### What the task asks:
Go through the records below and return each line that has "head" in it.

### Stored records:

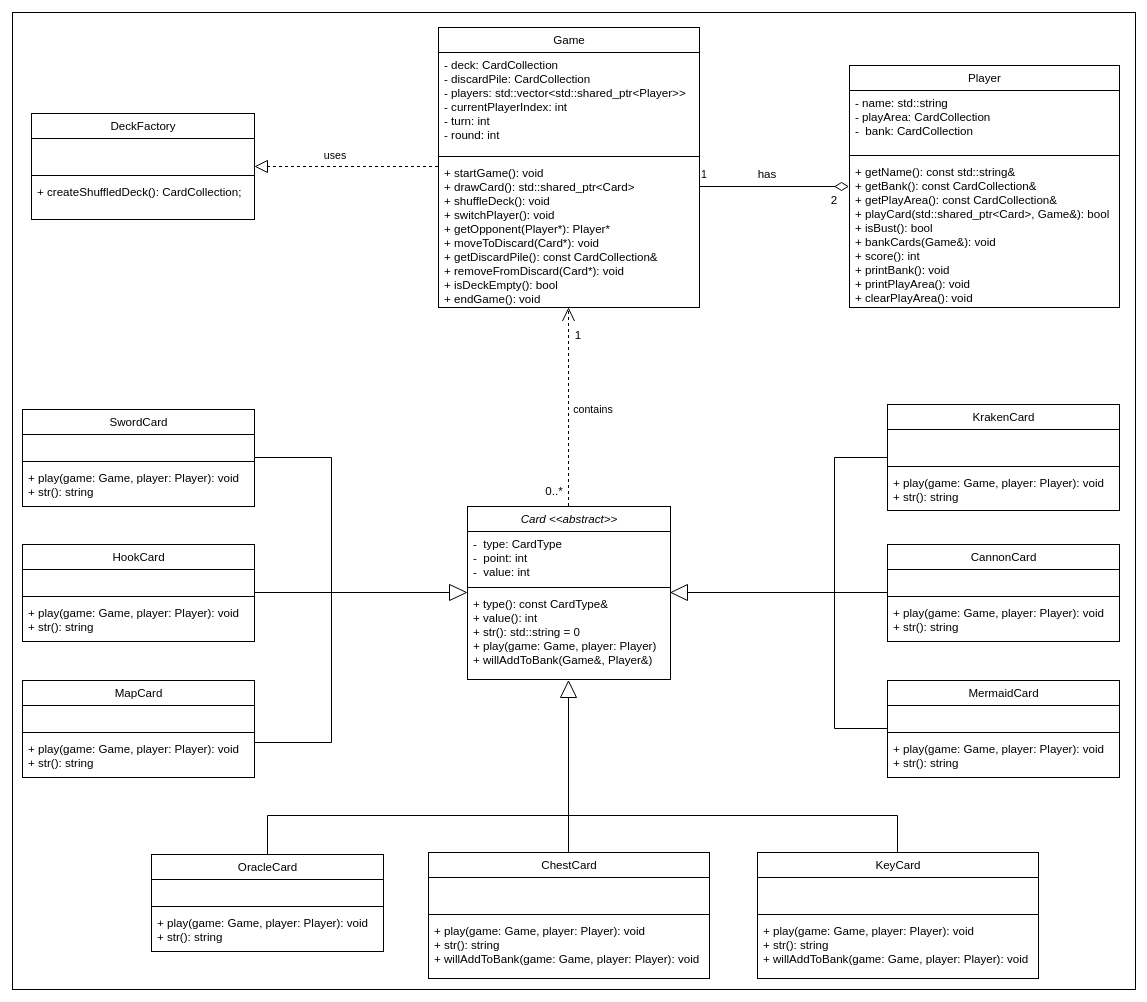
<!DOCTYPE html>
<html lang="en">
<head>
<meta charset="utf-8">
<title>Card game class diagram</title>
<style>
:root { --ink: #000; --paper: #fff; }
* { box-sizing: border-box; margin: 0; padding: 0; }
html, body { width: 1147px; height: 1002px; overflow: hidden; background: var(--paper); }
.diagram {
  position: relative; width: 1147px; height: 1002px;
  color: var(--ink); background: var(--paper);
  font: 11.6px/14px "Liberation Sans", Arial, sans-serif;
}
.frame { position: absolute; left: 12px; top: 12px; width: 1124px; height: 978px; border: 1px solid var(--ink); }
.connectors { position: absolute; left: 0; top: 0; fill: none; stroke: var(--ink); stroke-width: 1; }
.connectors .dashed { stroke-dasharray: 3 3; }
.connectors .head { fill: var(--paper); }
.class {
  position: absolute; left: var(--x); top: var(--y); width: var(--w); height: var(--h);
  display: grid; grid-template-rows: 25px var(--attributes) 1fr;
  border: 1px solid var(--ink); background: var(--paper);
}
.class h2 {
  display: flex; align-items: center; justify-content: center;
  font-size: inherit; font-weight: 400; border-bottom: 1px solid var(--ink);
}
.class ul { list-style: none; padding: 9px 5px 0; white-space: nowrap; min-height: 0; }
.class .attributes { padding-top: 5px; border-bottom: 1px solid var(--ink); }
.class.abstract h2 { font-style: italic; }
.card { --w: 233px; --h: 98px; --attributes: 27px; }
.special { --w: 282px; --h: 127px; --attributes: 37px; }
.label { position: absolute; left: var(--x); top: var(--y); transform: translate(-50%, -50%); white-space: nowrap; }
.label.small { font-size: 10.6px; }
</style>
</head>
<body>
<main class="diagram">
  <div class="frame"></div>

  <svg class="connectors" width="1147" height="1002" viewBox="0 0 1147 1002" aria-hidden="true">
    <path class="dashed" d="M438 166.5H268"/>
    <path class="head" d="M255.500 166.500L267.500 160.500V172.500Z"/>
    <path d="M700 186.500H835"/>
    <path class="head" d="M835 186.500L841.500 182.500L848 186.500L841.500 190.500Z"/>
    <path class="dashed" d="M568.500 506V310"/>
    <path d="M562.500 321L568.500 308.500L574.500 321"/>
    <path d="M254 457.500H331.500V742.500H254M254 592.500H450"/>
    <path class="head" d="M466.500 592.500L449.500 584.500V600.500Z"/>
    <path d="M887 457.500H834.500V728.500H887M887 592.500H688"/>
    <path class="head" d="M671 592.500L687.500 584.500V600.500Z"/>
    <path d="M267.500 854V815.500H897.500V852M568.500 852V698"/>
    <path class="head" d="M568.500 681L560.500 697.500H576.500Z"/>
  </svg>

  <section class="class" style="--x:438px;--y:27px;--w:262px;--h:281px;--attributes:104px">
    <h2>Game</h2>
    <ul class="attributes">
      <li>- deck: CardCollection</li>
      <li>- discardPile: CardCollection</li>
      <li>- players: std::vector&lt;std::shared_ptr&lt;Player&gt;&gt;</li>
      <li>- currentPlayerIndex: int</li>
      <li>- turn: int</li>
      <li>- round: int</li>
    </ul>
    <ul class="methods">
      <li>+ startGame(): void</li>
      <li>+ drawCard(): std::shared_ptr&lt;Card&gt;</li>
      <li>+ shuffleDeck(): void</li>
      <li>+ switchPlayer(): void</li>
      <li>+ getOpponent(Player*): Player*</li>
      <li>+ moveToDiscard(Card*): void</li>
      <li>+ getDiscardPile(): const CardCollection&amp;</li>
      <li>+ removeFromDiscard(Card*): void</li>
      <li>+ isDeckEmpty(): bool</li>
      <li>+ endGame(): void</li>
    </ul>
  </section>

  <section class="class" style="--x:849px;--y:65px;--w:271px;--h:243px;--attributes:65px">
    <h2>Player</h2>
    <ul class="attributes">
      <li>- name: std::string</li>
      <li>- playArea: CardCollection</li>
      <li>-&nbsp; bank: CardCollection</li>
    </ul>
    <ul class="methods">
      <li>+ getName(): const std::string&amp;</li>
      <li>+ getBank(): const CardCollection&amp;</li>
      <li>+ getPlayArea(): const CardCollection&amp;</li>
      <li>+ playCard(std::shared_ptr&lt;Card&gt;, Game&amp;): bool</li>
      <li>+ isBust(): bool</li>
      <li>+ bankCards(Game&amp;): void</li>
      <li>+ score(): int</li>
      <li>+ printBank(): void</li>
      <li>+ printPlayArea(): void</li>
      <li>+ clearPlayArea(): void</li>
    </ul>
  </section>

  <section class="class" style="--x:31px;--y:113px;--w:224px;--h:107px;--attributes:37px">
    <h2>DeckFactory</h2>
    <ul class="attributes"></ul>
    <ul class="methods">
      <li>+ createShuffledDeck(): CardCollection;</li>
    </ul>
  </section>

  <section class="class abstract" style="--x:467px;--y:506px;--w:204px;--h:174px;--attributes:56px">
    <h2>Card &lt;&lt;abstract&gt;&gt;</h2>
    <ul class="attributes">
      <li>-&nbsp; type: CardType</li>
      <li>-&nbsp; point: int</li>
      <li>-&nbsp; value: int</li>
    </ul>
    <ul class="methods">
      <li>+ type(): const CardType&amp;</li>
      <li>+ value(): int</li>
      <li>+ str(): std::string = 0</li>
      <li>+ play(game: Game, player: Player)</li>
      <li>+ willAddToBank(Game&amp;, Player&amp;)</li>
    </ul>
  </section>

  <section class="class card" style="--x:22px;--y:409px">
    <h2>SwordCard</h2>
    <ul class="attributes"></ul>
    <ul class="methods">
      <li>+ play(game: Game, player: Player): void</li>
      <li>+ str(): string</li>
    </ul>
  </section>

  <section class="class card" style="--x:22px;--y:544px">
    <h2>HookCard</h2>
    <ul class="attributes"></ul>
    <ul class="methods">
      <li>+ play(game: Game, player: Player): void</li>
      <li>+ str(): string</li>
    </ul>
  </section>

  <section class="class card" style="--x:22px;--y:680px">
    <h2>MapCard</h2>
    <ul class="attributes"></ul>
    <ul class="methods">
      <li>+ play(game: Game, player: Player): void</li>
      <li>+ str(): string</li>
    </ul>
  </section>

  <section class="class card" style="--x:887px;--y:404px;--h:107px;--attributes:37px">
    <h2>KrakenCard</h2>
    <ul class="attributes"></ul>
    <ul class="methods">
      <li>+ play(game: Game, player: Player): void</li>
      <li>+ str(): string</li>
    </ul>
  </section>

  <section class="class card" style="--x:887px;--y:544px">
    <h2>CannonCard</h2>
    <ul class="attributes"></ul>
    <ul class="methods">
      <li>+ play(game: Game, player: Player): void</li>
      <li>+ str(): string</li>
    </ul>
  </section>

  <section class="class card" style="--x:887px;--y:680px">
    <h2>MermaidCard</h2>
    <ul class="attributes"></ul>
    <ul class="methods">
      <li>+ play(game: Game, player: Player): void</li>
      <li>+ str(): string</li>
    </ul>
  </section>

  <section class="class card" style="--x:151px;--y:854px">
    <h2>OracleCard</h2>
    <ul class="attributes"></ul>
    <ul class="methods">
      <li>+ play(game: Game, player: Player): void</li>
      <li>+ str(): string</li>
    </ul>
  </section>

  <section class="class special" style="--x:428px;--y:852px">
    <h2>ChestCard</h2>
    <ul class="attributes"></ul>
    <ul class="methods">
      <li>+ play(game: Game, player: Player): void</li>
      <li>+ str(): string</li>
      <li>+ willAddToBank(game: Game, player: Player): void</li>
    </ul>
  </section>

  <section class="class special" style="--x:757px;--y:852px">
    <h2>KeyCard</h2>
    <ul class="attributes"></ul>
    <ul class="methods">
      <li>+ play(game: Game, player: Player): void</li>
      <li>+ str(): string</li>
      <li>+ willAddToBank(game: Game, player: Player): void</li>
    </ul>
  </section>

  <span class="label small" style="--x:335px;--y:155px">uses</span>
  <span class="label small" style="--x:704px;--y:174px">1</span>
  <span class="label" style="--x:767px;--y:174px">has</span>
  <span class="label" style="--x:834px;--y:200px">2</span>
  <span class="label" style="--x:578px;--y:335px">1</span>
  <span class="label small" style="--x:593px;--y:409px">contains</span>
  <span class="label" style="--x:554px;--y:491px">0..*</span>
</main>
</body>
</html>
==
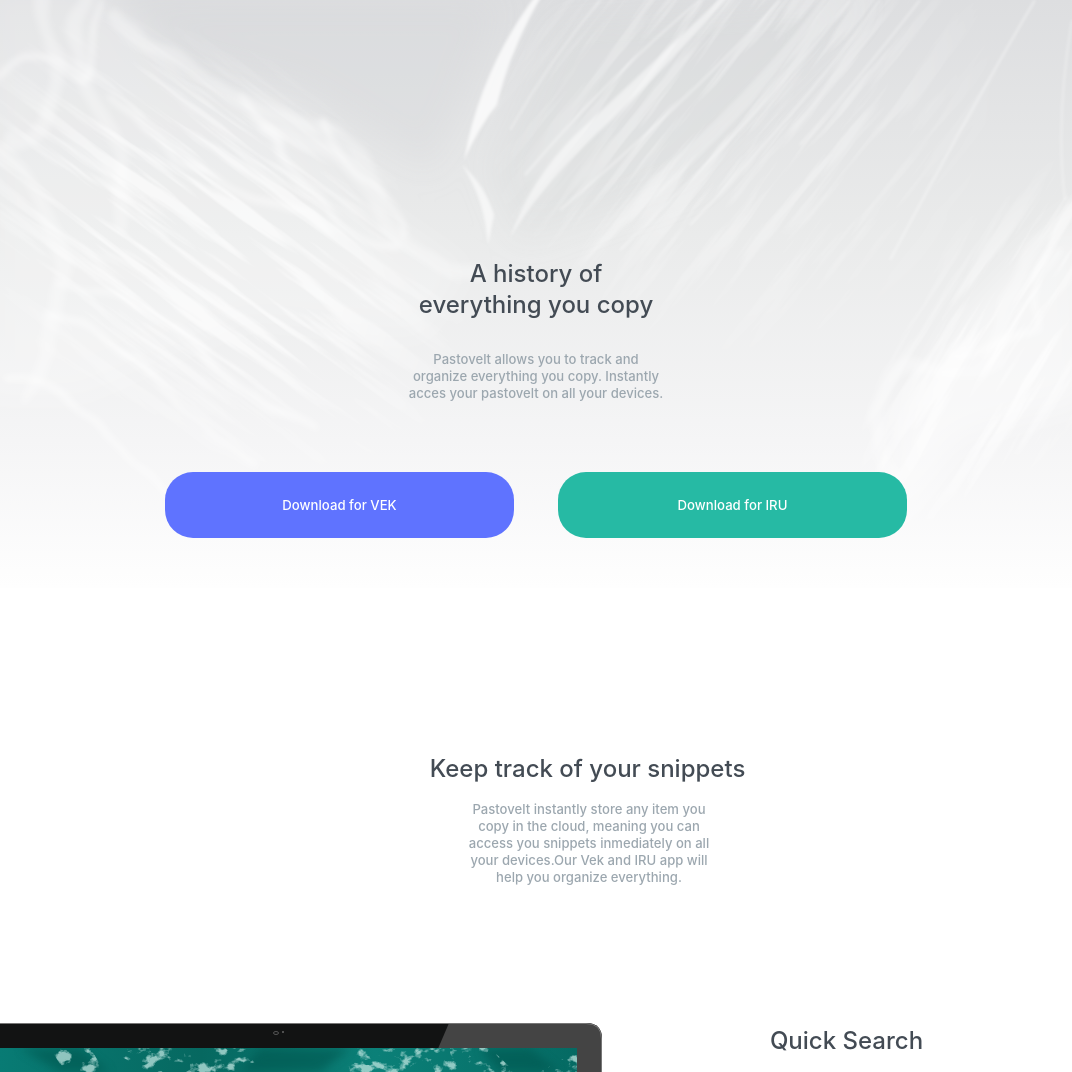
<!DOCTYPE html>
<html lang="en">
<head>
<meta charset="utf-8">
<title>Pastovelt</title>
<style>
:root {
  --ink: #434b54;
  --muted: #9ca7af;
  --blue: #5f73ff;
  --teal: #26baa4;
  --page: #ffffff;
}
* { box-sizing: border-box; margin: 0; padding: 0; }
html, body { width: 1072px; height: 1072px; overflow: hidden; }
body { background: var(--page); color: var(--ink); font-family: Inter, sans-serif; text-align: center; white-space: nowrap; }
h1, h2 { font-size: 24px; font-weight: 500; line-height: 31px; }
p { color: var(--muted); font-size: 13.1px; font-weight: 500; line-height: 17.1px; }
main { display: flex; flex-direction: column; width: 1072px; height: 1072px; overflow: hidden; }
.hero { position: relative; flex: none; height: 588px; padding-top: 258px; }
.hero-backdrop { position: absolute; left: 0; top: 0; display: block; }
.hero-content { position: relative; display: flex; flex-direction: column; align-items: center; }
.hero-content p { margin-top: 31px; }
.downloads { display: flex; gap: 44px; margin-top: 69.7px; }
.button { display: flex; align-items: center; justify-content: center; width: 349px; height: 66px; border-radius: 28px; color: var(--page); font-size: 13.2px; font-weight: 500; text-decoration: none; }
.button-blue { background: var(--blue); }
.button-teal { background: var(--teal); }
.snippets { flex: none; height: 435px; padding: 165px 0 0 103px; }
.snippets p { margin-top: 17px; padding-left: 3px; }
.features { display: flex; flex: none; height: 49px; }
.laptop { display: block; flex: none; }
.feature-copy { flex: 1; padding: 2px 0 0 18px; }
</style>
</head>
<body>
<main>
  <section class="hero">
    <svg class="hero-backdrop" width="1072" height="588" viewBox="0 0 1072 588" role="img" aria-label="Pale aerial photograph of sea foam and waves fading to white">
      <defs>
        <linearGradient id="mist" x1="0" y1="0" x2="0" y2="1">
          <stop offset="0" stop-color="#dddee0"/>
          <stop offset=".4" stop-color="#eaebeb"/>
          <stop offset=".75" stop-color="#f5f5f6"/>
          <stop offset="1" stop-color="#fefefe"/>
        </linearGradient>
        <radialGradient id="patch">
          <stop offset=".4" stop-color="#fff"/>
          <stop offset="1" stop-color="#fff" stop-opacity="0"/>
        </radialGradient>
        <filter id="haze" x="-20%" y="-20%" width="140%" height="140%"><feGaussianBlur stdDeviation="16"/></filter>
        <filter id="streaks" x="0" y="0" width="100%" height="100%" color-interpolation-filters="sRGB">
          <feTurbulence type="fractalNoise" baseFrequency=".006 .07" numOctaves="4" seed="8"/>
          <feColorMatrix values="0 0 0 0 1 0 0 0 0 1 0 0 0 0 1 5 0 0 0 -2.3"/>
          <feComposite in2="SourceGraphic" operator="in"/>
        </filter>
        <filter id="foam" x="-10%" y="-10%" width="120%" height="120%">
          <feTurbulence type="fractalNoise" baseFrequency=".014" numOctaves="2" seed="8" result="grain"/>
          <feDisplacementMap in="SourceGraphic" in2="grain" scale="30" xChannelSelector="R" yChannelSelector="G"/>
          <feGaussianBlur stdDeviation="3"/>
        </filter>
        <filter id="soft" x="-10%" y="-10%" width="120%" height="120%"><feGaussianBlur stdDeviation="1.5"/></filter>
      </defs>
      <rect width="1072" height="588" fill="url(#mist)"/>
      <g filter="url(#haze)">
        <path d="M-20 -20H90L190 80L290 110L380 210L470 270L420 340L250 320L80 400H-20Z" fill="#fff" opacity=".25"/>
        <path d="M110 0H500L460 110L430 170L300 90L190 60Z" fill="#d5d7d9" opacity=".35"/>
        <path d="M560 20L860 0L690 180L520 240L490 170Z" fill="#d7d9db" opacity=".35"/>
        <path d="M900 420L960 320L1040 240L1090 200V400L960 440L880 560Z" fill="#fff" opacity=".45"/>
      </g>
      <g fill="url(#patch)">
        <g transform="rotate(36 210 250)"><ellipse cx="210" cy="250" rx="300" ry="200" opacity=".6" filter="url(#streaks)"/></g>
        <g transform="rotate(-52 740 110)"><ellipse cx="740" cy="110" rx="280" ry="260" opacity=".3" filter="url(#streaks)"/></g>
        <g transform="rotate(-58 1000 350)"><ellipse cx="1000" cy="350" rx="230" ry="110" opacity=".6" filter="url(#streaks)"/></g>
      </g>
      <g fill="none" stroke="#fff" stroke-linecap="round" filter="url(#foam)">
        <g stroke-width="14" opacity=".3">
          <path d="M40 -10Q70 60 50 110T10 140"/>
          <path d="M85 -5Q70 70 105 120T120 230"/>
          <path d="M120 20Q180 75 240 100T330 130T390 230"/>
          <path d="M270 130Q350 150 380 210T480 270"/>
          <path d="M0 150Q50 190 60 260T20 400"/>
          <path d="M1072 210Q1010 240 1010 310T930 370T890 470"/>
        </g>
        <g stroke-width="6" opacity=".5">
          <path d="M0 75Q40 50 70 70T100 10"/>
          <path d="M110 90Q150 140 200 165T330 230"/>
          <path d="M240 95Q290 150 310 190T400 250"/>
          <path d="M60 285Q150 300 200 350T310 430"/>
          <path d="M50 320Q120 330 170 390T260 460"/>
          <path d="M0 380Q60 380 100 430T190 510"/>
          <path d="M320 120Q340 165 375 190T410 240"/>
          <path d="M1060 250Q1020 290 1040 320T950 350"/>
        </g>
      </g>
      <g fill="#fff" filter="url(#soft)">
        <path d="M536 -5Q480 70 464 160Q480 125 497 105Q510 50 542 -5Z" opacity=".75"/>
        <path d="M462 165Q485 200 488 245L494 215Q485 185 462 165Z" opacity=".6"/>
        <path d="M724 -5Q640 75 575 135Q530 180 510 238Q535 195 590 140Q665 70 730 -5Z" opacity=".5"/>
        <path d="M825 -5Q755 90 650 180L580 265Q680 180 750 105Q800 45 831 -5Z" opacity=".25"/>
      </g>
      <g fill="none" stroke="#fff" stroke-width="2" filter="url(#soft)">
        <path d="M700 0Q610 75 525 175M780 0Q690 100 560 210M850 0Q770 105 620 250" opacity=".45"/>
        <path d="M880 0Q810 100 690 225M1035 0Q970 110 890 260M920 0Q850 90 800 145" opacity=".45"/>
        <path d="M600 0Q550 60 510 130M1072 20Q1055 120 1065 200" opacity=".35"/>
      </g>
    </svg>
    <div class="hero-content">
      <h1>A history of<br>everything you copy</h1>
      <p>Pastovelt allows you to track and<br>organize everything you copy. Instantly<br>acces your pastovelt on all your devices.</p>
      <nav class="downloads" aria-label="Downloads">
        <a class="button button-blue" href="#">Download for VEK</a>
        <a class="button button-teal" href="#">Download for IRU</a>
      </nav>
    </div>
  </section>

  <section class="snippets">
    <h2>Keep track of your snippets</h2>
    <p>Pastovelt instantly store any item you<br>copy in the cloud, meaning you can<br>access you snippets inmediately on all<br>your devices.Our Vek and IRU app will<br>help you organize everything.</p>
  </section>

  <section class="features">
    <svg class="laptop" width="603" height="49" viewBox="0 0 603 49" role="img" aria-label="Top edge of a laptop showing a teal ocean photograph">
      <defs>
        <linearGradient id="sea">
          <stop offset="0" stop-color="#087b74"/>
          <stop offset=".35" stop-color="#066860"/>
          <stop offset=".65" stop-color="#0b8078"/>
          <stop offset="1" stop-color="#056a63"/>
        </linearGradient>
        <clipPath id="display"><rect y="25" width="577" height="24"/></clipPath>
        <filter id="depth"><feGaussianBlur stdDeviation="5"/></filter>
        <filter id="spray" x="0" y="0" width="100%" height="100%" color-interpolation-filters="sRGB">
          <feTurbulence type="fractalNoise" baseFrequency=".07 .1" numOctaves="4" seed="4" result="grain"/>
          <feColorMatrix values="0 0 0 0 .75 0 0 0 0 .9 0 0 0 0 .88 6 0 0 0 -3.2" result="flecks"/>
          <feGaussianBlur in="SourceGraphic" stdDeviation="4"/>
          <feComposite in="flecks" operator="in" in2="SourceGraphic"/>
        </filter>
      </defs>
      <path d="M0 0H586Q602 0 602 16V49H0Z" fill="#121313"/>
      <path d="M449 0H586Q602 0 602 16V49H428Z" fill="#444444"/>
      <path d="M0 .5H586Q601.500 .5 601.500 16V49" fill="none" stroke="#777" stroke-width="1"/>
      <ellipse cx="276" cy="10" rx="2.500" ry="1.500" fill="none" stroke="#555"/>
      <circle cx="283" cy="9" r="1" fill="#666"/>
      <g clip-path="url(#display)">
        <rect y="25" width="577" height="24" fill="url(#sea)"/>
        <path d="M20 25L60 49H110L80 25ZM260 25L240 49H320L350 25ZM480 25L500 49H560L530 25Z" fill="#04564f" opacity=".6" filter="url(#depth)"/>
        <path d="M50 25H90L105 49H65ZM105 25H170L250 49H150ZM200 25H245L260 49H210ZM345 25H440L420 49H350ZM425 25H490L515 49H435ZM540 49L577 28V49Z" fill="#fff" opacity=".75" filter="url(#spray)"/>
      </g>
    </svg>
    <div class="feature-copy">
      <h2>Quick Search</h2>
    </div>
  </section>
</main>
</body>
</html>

### Reply to the exercise:
<head>
.connectors .head { fill: var(--paper); }
</head>
    <path class="head" d="M255.500 166.500L267.500 160.500V172.500Z"/>
    <path class="head" d="M835 186.500L841.500 182.500L848 186.500L841.500 190.500Z"/>
    <path class="head" d="M466.500 592.500L449.500 584.500V600.500Z"/>
    <path class="head" d="M671 592.500L687.500 584.500V600.500Z"/>
    <path class="head" d="M568.500 681L560.500 697.500H576.500Z"/>
<head>
</head>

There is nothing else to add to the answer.